Tunisia (the official name of the Tunisian Republic) is located in the northern part of Africa, is part of the Arab Maghreb. The capital of the country – Tunisia – its cultural, political and administrative center. See Tunisia abbreviations.
Tunisia borders Algeria in the west, Libya in the south, and is washed by the waves of the Mediterranean Sea from the north and east. The length of the coastline is about 1300 km, the same amount falls on its land borders.
The highest point is Mount Jebel Hami (1544 m). In the north-east of the country, two mountain ranges are reunited – the Tel and Sahara Atlas. Large bays Tunisia a: Hammamet, Tunisian and Gabes. The main and only river of the country is the Medzhera.
20% of the country’s territory is occupied by arable land, 40% by the Sahara desert and 19% by meadows and pastures.
According to 800zipcodes, the weather conditions in Tunisia and in most cases depend on the natural objects closest to it (the Sahara Desert and the Mediterranean Sea). In the northern part of the country, the climate is temperate, Mediterranean, winters are mild and rainy, and summers are hot and dry.
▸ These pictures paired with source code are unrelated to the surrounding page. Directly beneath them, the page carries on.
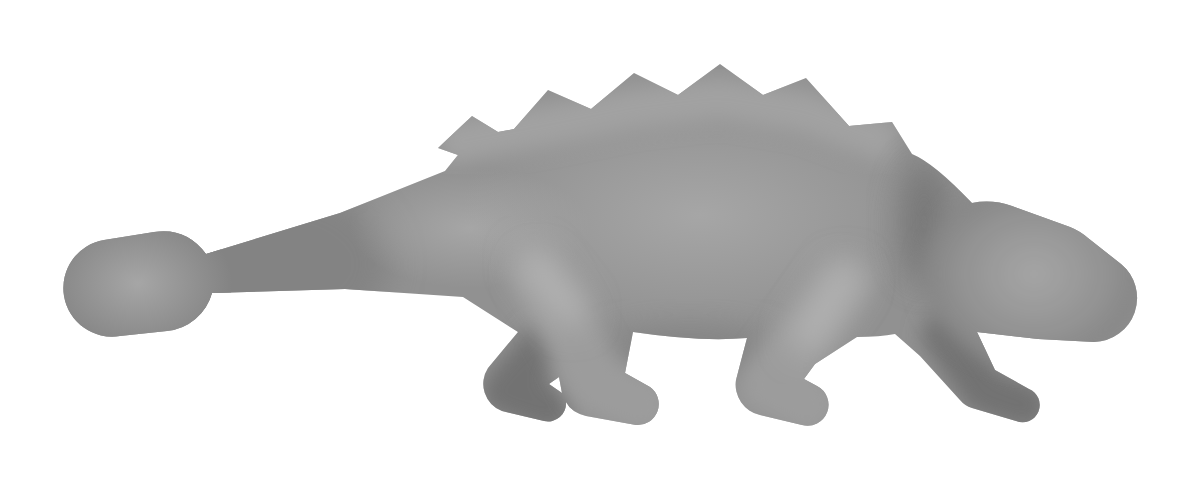
<!DOCTYPE html>
<html lang="en">
<head>
<meta charset="utf-8">
<title>Ankylosaur silhouette</title>
<style>
:root {
  --paper: #ffffff;
  --hide: #919191;
  --hide-dark: #838383;
  --shade: #727272;
  --plate: #a2a2a2;
  --light: #a6a6a6;
  --glow: #b6b6b6;
}
html, body { margin: 0; background: var(--paper); overflow: hidden; }
svg { display: block; width: 1200px; height: 490px; }
.hide { fill: var(--hide); }
.hide-dark { fill: var(--hide-dark); }
.shade { fill: var(--shade); }
.stop-light { stop-color: var(--light); }
.stop-hide { stop-color: var(--hide); }
.stop-dark { stop-color: var(--hide-dark); }
.stop-clear { stop-color: var(--light); stop-opacity: 0; }
.ridge { fill: none; stroke: var(--plate); stroke-width: 42; }
.limb { fill: none; stroke-linecap: round; stroke-linejoin: round; }
.limb-far { stroke: var(--shade); stroke-width: 46; }
.limb-near { stroke: #9c9c9c; stroke-width: 60; }
.limb-glow { stroke: var(--glow); stroke-width: 30; }
</style>
</head>
<body>
<svg viewBox="0 0 1200 490" role="img" aria-label="Grey ankylosaur walking to the right">
  <defs>
    <clipPath id="dinosaur">
      <path clip-rule="evenodd" d="M206 254L340 213L445 171L458 155L438 148L472 116L498 132L514 129L548 90L591 109L634 73L678 95L720 64L763 95L806 78L849 126L892 122L912 154Q934 163 972 203Q992 199 1012 206L1070 227Q1080 231 1088 238L1121 264A44 44 0 0 1 1094 342L1038 339L977 332L995 370L1029 389A17 17 0 0 1 1016 421L972 408Q965 406 960 400L920 356L895 334Q880 337 857 337L815 364L804 379L817 386A21 21 0 0 1 802 425L760 415A31 31 0 0 1 736 380L747 338Q700 342 633 332L625 373L650 387A21 21 0 0 1 636 425L586 416Q571 412 566 402A18 18 0 0 1 544 421L502 411A29 29 0 0 1 488 368L518 332L463 297L345 289L212 293A52 52 0 0 1 167 331L120 336A48 48 0 0 1 104 240L154 232Q186 227 206 254ZM549 384L559 377L562 393Z"/>
    </clipPath>
    <filter id="soft" x="-60%" y="-60%" width="220%" height="220%"><feGaussianBlur stdDeviation="16"/></filter>
    <filter id="softer" x="-60%" y="-60%" width="220%" height="220%"><feGaussianBlur stdDeviation="10"/></filter>
    <radialGradient id="club-tone">
      <stop offset="0" class="stop-light"/>
      <stop offset="1" class="stop-dark"/>
    </radialGradient>
    <radialGradient id="head-tone">
      <stop offset="0" class="stop-light"/>
      <stop offset="0.7" class="stop-hide"/>
      <stop offset="1" class="stop-dark"/>
    </radialGradient>
    <radialGradient id="highlight">
      <stop offset="0" class="stop-light"/>
      <stop offset="1" class="stop-clear"/>
    </radialGradient>
  </defs>
  <g clip-path="url(#dinosaur)">
    <rect class="hide" width="1200" height="490"/>
    <g id="tail">
      <ellipse class="hide-dark" cx="280" cy="264" rx="110" ry="80" filter="url(#soft)"/>
      <ellipse cx="470" cy="228" rx="120" ry="60" fill="url(#highlight)"/>
      <ellipse cx="138" cy="283" rx="94" ry="72" fill="url(#club-tone)"/>
    </g>
    <g id="body">
      <ellipse cx="700" cy="215" rx="240" ry="120" fill="url(#highlight)"/>
      <path class="ridge" filter="url(#softer)" d="M440 145L548 125L634 108L720 98L806 112L895 145"/>
      <ellipse class="hide-dark" cx="690" cy="352" rx="90" ry="24" filter="url(#soft)"/>
    </g>
    <g id="far-legs" filter="url(#softer)">
      <path class="limb limb-far" d="M545 345L504 392L550 408"/>
      <path class="limb limb-far" d="M945 335L985 392L1025 406"/>
    </g>
    <g id="neck-and-head">
      <ellipse class="shade" cx="924" cy="222" rx="26" ry="62" filter="url(#soft)" opacity="0.8"/>
      <ellipse cx="1034" cy="274" rx="112" ry="94" fill="url(#head-tone)" filter="url(#softer)"/>
    </g>
    <g id="near-legs" filter="url(#softer)">
      <path class="limb limb-near" d="M540 275L596 385L642 404"/>
      <path class="limb limb-near" d="M842 285L768 385L808 404"/>
    </g>
    <g id="thigh-light" filter="url(#soft)">
      <path class="limb limb-glow" d="M532 262L572 312"/>
      <path class="limb limb-glow" d="M846 276L806 338"/>
    </g>
  </g>
</svg>
</body>
</html>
The minimum officially recorded temperature in the north of the country: -9 ° C (in Tell), the absolute maximum: +54 ° C (in Kebili).
Coldest months: January and February. The air temperature these days is kept at around +15 °C, at night it drops to +6… +8 °C, sometimes drops below zero. During these months, snow occasionally falls, but it lies only at night and in the early morning – until the midday rays. The rainy season starts in October and ends in February.
Hot time comes in the summer months (July, August). During this period, the air warms up to +30…+38 °C during the day and up to +20 °C at night. In the central and southern parts of Tunisia, this figure often exceeds +40 ° C.
The ideal time to travel is from May to September. Sea water these days warms up to a temperature of +20 °C.
Main seaports: Sfax, Tunis, Gabes, Bizerte and Sehira, Nabeul, Djerba island, Sousse.
Beach resorts: Tunisia and its suburbs Nabeul and Hammamet, Monastir, Sousse.
Health resorts: Hammamet, Sousse (thalassotherapy).
The cuisine of Tunisia is closer in its traditions to European than to traditional Arabic. Among the hot spices, harissa is popular here. It is served on a separate dish along with olive oil. It tastes like adjika, but without salt. It is customary to eat harissa by dipping slices of bread into it. At the same time, the spiciness of the dish depends only on how much you soak it with seasoning.
Bread products in Tunisia are presented in two forms: “baguette” (long loaf) and “lavash”. It is not customary to cut bread, it is broken by hand and consumed in large quantities.
Meat in the country is sold in pairs. The assortment includes pieces of lamb and beef. If you wish, you can also taste camel meat. Meat is usually cooked on skewers, skewers or in braziers. An exception is the national dish kebab. For its preparation, the meat is cut into small slices.
Fish and seafood among Tunisians is preferable to meat, despite their high cost. The cheapest dishes are tuna, sardine and mackerel. Eel, shrimp and shellfish dishes are considered more expensive. And the meat of sea cuttlefish or octopus is considered a delicacy.
In Tunisia, it is indecent to look into the face of a person who eats. In addition, it is forbidden to eat while standing or walking.
Fatty foods are washed down with hot tea. Pork is illegal for all Muslims, which is why you won’t find it on most restaurant menus.
Couscous is a traditional Tunisian dish – semolina porridge made from durum wheat varieties. Many people love brik – it looks like a cheburek, but with egg filling. Most soups in Tunisia are pureed. They are made from a wide variety of foods, including melons.
From dairy products you will taste only cheese. It compensates for its deficiency with a wide range of sweets, most of which are made from molasses obtained from dates.
From fruits, you will be offered cactus fruits, pickled olives and much more. Almost all local food products are produced in Tunisian territory.
The national drink is green tea with mint, very hot and very sweet. Tunisians do not drink alcohol, but they are loyal to “drunk” tourists. Moreover, several varieties of wine and beer are produced in the country. As for alcoholic beverages, you will be offered “buhu” – fig vodka, as well as “tibar” – a drink made from dates similar in taste to cognac. There is also a wide selection of imported alcoholic products, but their prices are prohibitively high.